An important detail I forgot to mention is that I am generally coded as a bottom during sex, since I am skinny, pale, and young. Indeed, most gay men have little imagination. While I certainly do enjoy being fucked, the idea of being penetrated by four large drunk men was, well, daunting. I was also feeling uneasy about seeing my date be intimate with two other men. I was trying to play it cool, but the confusion and anxiety I was feeling killed any passion. This was more than an open relationship; it was complete emotional detachment. It was like we were all apathetic animals with absolutely no regard for one another. I hastily made an excuse about being too drunk and scurried off to the kitchen. While the other guys finished fucking each-other, I finished reading a Zadie Smith story on my phone. Yet, something changed within me after that night. The idea of multiple people—more than three—no longer scared me. Maybe I just needed to be broken in. Or maybe I needed to learn how to turn off most human emotions and only follow animal instinct. Whatever it was, it took practice. Several months later I participated in a very successful foursome. I knew none of the other participants beforehand. We all watched a movie afterwards, said our goodbyes, and never saw each other again.
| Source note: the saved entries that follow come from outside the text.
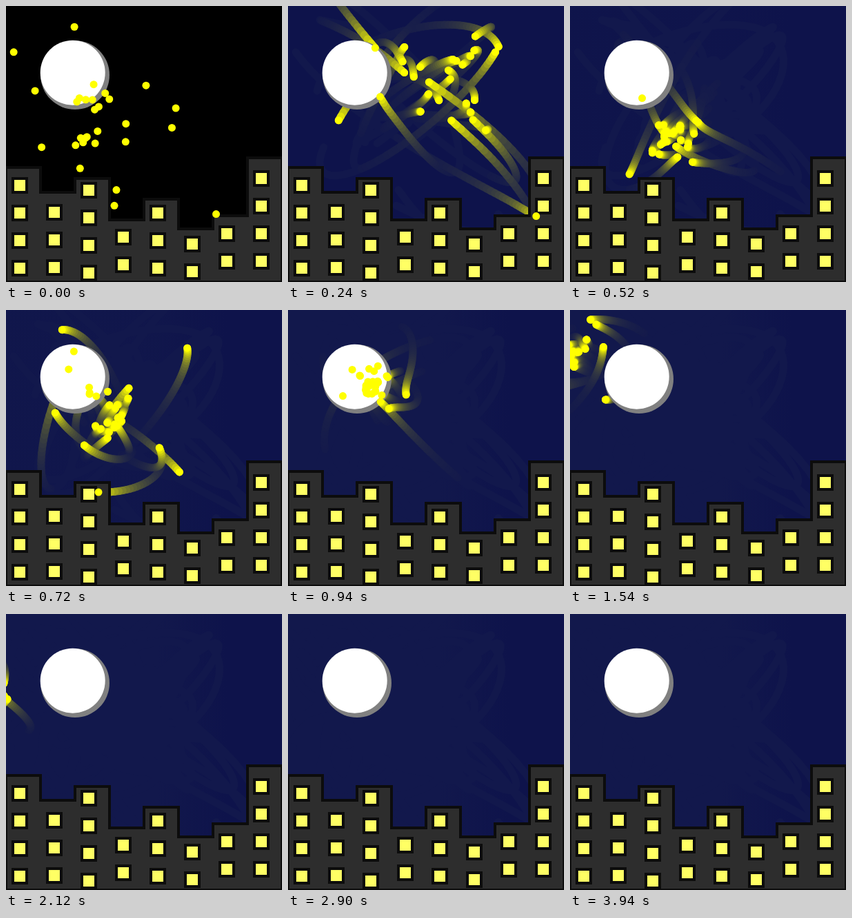
These frames come from a looping animation (400 by 400 pixels, 4.8 s). An HTML page with a canvas:

```html
<!DOCTYPE html>
<html lang="en">
<head>
<meta charset="utf-8">
<title>Fireflies over the city</title>
<style>
html, body { margin: 0; width: 100%; height: 100%; overflow: hidden; background: #000; }
canvas { display: block; }
</style>
</head>
<body>
<canvas id="stage" width="400" height="400"></canvas>
<script>
const ctx = document.getElementById('stage').getContext('2d');
const LOOP = 4800, STEP = 20, FADE_MS = 30, SIZE = 11;
const BLACK = [0, 0, 0], NIGHT = [14, 19, 75], HAZE = [18, 24, 76], GLOW = [255, 255, 0];

// The swarm as a whole: time, centre x, centre y, spread.
const swarm = [
  [0, 140, 160, 95], [220, 225, 115, 95], [520, 148, 185, 30], [730, 150, 150, 60],
  [940, 122, 112, 22], [1240, 60, 90, 55], [1540, -5, 72, 28], [1830, -10, 105, 40],
  [2120, -35, 100, 30], [2400, -20, 100, 45], [2640, -120, 60, 20], [3250, -120, 150, 20],
  [3420, -60, 200, 25], [3600, -120, 250, 20], [3740, -120, 250, 20], [3810, -60, 250, 25],
  [3880, -120, 250, 20]
];

let seed = 7;
function random(min = 0, max = 1) {
  seed = seed * 16807 % 2147483647;
  return min + (max - min) * seed / 2147483647;
}
const tempo = () => random(0.006, 0.014) * (random() < 0.5 ? -1 : 1);

const flies = Array.from({ length: 30 }, () => ({
  reach: 0.4 + 2.2 * random() ** 3,
  x0: random(0, 6.28), y0: random(0, 6.28),
  wx: tempo(), wy: tempo()
}));

function swarmAt(t) {
  const next = swarm.findIndex(key => key[0] > t);
  if (next < 0) return swarm[swarm.length - 1];
  const a = swarm[next - 1], b = swarm[next];
  const u = (t - a[0]) / (b[0] - a[0]), ease = u * u * (3 - 2 * u);
  return a.map((v, i) => v + (b[i] - v) * ease);
}

// All flies at one time, each on its own looping orbit about the centre.
function place(t) {
  const [, x, y, spread] = swarmAt(t);
  return flies.map(f => [
    x + spread * f.reach * Math.cos(f.x0 + f.wx * t),
    y + spread * f.reach * Math.sin(f.y0 + f.wy * t)
  ]);
}

const mix = (a, b, k) => `rgb(${a.map((v, i) => Math.round(v + (b[i] - v) * k)).join()})`;
const fade = age => Math.exp(-age / FADE_MS);

function disc(x, y, r, color) {
  ctx.fillStyle = color;
  ctx.beginPath();
  ctx.arc(x, y, r, 0, 2 * Math.PI);
  ctx.fill();
}

function strokeFlights(times, color) {
  const stops = times.map(place);
  ctx.strokeStyle = color;
  ctx.beginPath();
  flies.forEach((_, i) => stops.forEach((stop, j) => ctx[j ? 'lineTo' : 'moveTo'](...stop[i])));
  ctx.stroke();
}

function drawTrails(t) {
  ctx.lineWidth = SIZE;
  ctx.lineCap = ctx.lineJoin = 'round';
  // Faint marks that never fade completely.
  const past = Math.min(t, 1200);
  strokeFlights(Array.from({ length: past / 10 + 1 }, (_, i) => i * 10), `rgb(${HAZE})`);
  for (let age = Math.min(t, 140); age > 0; age -= 4) {
    strokeFlights([t - age, Math.min(t, t - age + 4)], mix(HAZE, GLOW, fade(age)));
  }
}

const haze = ctx.createLinearGradient(220, 0, 320, 0);
haze.addColorStop(0, `rgba(${HAZE},1)`);
haze.addColorStop(1, `rgba(${HAZE},0)`);

function drawSky(t) {
  ctx.fillStyle = mix(BLACK, NIGHT, 1 - fade(t));
  ctx.fillRect(0, 0, 400, 400);
  ctx.globalAlpha = Math.min(1, Math.max(0, (t - 400) / 500));
  ctx.fillStyle = haze;
  ctx.fillRect(0, 0, 400, 400);
  ctx.globalAlpha = 1;
}

const roofs = [234, 270, 250, 310, 280, 323, 304, 220];
const topWindows = [260, 299, 267, 335, 300, 345, 330, 250];

function drawCity() {
  ctx.lineWidth = 4;
  ctx.lineJoin = 'miter';
  ctx.strokeStyle = '#0c0c0c';
  ctx.fillStyle = '#2d2d2d';
  ctx.beginPath();
  ctx.moveTo(0, 400);
  roofs.forEach((y, i) => {
    ctx.lineTo(i * 50, y);
    ctx.lineTo(i * 50 + 50, y);
  });
  ctx.lineTo(400, 400);
  ctx.closePath();
  ctx.fill();
  ctx.stroke();
  ctx.fillStyle = '#ffff64';
  topWindows.forEach((top, i) => {
    for (let y = top; y < 400; y += 40) {
      ctx.fillRect(i * 50 + 10, y - 10, 20, 20);
      ctx.strokeRect(i * 50 + 10, y - 10, 20, 20);
    }
  });
}

function draw(t) {
  drawSky(t);
  if (t) drawTrails(t);
  disc(100, 100, 50, '#808080');
  disc(96.7, 96.7, 47, '#fff');
  drawCity();
  for (const [x, y] of place(t)) disc(x, y, SIZE / 2, `rgb(${GLOW})`);
}

const start = performance.now();
function frame() {
  const t = (performance.now() - start) % LOOP;
  draw(Math.floor(t / STEP) * STEP);
  requestAnimationFrame(frame);
}
frame();
</script>
</body>
</html>
```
Thinking about my past several years of sexual experiences, I am reminded of a conversation I had on the Metro North line from New Haven to Grand Central Station. I was 19, living in New York for the summer, and coming back from a weekend with my boyfriend. We had been together since I was 14, and, naturally, we were starting to grow apart. The train was full of aspiring creative writers coming from some sort of university conference. I sat next to a woman—who was wearing a felt beret—returning from the conference, and we started making conversation. She told me she had been giving workshops, so I asked her, “what is an essential life experience to be a good writer?” She responded, completely seriously, “I sleep with all sorts of people, and as many as possible. It gives me all kinds of material. If you want to be a good writer, do the same.” I giggled, but upon realizing she was serious, steeled my face.

I broke up with my boyfriend later that year and started exploring with my sexuality more and more. Five years later, I completely disagree with the beret woman’s advice. My sexual experiences have been largely fun and enjoyable, even with group sex, but they are generally meaningless and ephemeral. While every group sex experience I had was totally consensual, they were not all exactly pleasant. To be brazenly objectified for sex can impact your view of yourself. Feelings of longing, romance, and desire are completely crushed. There is no emotional build-up, just a sudden and chaotic release. Indeed, people’s wildly differing standards for one-on-one vs. group sex can be very confusing. Group sex has decidedly not enriched my personality, or my world view. My best sexual experiences have been with partners I’ve had feelings for, been intimate with, and seen many times. While I think that sex and love are independent, they are certainly complementary. Maybe I’m romantically delusional, but I’ve never been emotionally satisfied by a group encounter. Almost all of the casual sex I’ve had can be reduced, at best, to funny anecdotes. And I think I just used all of them up.


Written by Chimney Wimpus